Short story real quick. We were taking pictures by the green fence that marks the border to NK and we looked across the river. I mentioned before how it isn't really developed over there, so there were no buildings, well we saw 2 men in a field and at first glance we just dismissed them as farmers. The taxi driver told us to take a closer look, he said they were snipers watching the border! Sure enough we took a picture and zoomed in on the camera and it became pretty clear they were not out there just farming. Its safe though as long as you don't do anything stupid or try to get too close to the fence.

Here I am on a bridge that went about halfway out into the river. Our taxi driver/tour guide told us that this was a bridge that the Americans bombed during the Korean War. It was pretty cool, because it was farther away from the city we could see a few buildings, houses and cars on the North Korean side. There were people taking boat tours on the river that got closer, but we opted not to do that this trip.

This is the bridge that currently connects NK and Dandong. It looks really pretty at night.

Nick in front of a Chinese looking building in a park. We had a few hours before our bus left to go back to Dalian, so we found this park. It was built on the side of a hill, so we had to hike up to it. It has a really nice view of the city. I wish we had a park like this near our house in Dalian.

The entrance to the park where we went hiking.

It was a really quick trip, but we had fun. I would love to go back in the spring/summer and explore more. I was told by Mona at work that there are lots of fun places to go explore in the mountains around Dandong.

Saturday, December 4, 2010

Chinese food

After a couple posts about all the yummy Thanksgiving food we've been enjoying I figured it was time for one on Chinese food. We went on a mini vacation to Dandong this weekend (don't worry pictures/details are coming soon) and we were hungry when we got there. So we walked into a little restaurant off the street. It was delicious!

This is a pumpkin dish. It is the one my friend Mona tried to teach me to make on Thanksgiving. This one turned out better than ours though.... I guess the key is to deep fry the pumpkin first and then add the yellow seasoning stuff later. (Mona kept calling the seasoning duck eggs, but I prefer not to think about that when I eat it.) We didn't have enough oil, or the patience I guess. Ours turned into more of a pumpkin mush. Anyway, the pumpkin at this restaurant was delicious.
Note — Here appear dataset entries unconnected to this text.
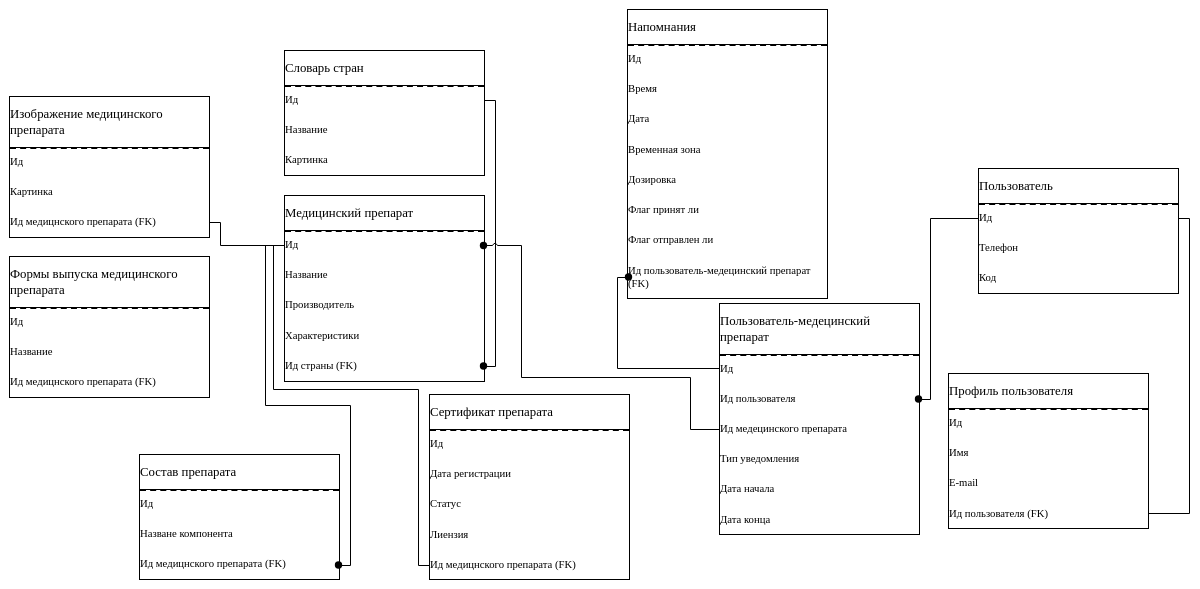
<!DOCTYPE html>
<html lang="ru">
<head>
<meta charset="utf-8">
<title>Схема данных: медицинские препараты</title>
<style>
:root { --ink: #000; --paper: #fff; --row: 30.2px; }
* { box-sizing: border-box; margin: 0; padding: 0; }
body { width: 1200px; height: 589px; overflow: hidden; background: var(--paper); }
.diagram { position: relative; width: 1200px; height: 589px; overflow: hidden; color: var(--ink); font-family: "Liberation Serif", "Times New Roman", serif; }
.entity { position: absolute; left: var(--x); top: var(--y); width: 199px; height: var(--h); display: flex; flex-direction: column; outline: 1.6px solid var(--ink); outline-offset: -0.8px; }
.entity h2 { flex: none; height: 34px; display: flex; align-items: center; font-size: 12.8px; line-height: 16px; font-weight: 400; outline: 1.6px solid var(--ink); outline-offset: -0.8px; }
.entity.tall h2 { height: 49.5px; }
.fields { position: relative; flex: 1; list-style: none; font-size: 10.7px; line-height: 13px; }
.fields::before { content: ""; position: absolute; left: 0; right: 0; top: 0; border-top: 2px dashed var(--ink); }
.fields li { height: var(--row); display: flex; align-items: center; padding-bottom: 1px; }
.fields li.double { height: 43px; padding: 0; }
.links { position: absolute; left: 0; top: 0; }
.links .lines { fill: none; stroke: var(--ink); stroke-width: 1; }
.links .ends { fill: var(--ink); }
</style>
</head>
<body>
<main class="diagram">
  <section class="entity tall" style="--x:10px;--y:97px;--h:140px">
    <h2>Изображение медицинского препарата</h2>
    <ul class="fields"><li>Ид</li><li>Картинка</li><li>Ид медицнского препарата (FK)</li></ul>
  </section>
  <section class="entity tall" style="--x:10px;--y:257px;--h:140px">
    <h2>Формы выпуска медицинского препарата</h2>
    <ul class="fields"><li>Ид</li><li>Название</li><li>Ид медицнского препарата (FK)</li></ul>
  </section>
  <section class="entity" style="--x:285px;--y:51px;--h:124px">
    <h2>Словарь стран</h2>
    <ul class="fields"><li>Ид</li><li>Название</li><li>Картинка</li></ul>
  </section>
  <section class="entity" style="--x:285px;--y:196px;--h:185px">
    <h2>Медицинский препарат</h2>
    <ul class="fields"><li>Ид</li><li>Название</li><li>Производитель</li><li>Характеристики</li><li>Ид страны (FK)</li></ul>
  </section>
  <section class="entity" style="--x:140px;--y:455px;--h:124px">
    <h2>Состав препарата</h2>
    <ul class="fields"><li>Ид</li><li>Назване компонента</li><li>Ид медицнского препарата (FK)</li></ul>
  </section>
  <section class="entity" style="--x:430px;--y:395px;--h:184px">
    <h2>Сертификат препарата</h2>
    <ul class="fields"><li>Ид</li><li>Дата регистрации</li><li>Статус</li><li>Лиензия</li><li>Ид медицнского препарата (FK)</li></ul>
  </section>
  <section class="entity" style="--x:628px;--y:10px;--h:288px">
    <h2>Напомнания</h2>
    <ul class="fields"><li>Ид</li><li>Время</li><li>Дата</li><li>Временная зона</li><li>Дозировка</li><li>Флаг принят ли</li><li>Флаг отправлен ли</li><li class="double">Ид пользователь-медецинский препарат (FK)</li></ul>
  </section>
  <section class="entity tall" style="--x:720px;--y:304px;--h:230px">
    <h2>Пользователь-медецинский препарат</h2>
    <ul class="fields"><li>Ид</li><li>Ид пользователя</li><li>Ид медецинского препарата</li><li>Тип уведомления</li><li>Дата начала</li><li>Дата конца</li></ul>
  </section>
  <section class="entity" style="--x:979px;--y:169px;--h:124px">
    <h2>Пользователь</h2>
    <ul class="fields"><li>Ид</li><li>Телефон</li><li>Код</li></ul>
  </section>
  <section class="entity" style="--x:949px;--y:374px;--h:154px">
    <h2>Профиль пользователя</h2>
    <ul class="fields"><li>Ид</li><li>Имя</li><li>E-mail</li><li>Ид пользователя (FK)</li></ul>
  </section>

  <svg class="links" width="1200" height="589" viewBox="0 0 1200 589" aria-hidden="true">
    <g class="lines">
      <path d="M209 222.5H220.5V245.5H285"/>
      <path d="M338 565.5H350.5V405.5H265.5V245.5"/>
      <path d="M430 565.5H418.5V389.5H273.5V245.5"/>
      <path d="M484 100.5H495.5V366.5H484"/>
      <path d="M484 245.5H492.5Q495 241 497.5 245.5H521.5V377.5H690.5V429.5H720"/>
      <path d="M628 277.5H617.5V368.5H720"/>
      <path d="M919 399.5H930.5V218.5H979"/>
      <path d="M1178 218.5H1189.5V513.5H1148"/>
    </g>
    <g class="ends">
      <circle cx="338.5" cy="565" r="3.7"/>
      <circle cx="483.5" cy="245.5" r="3.7"/>
      <circle cx="483.5" cy="366" r="3.7"/>
      <circle cx="628.5" cy="277" r="3.7"/>
      <circle cx="918.5" cy="399" r="3.7"/>
    </g>
  </svg>
</main>
</body>
</html>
This is probably one of my favorite things I've eaten in a Chinese restaurant. It is eggplant with pork stuffed into it where it is sliced, and then deep fried and covered in a sweet and sour type sauce. We need to find a restaurant by our house that will make this pronto. I have eaten more eggplant these last 2 months in China than I could even imagine existed before we moved here. I think I ate it maybe once a year before, and now we eat it several times a week. They cook it so well here. I need to learn a thing or two before we come home.

We finished off our meal with some chow mein. I love eating noodles. I got tired of eating rice pretty quickly here, but I don't seem to ever get tired of noodles.

Don't worry we didn't even come close to finishing all that food. It always amazes me how big portions are here. Especially because they are so cheap. Our whole dinner cost 6 dollars, and we had so much leftover food we probably could have fed another 2 people!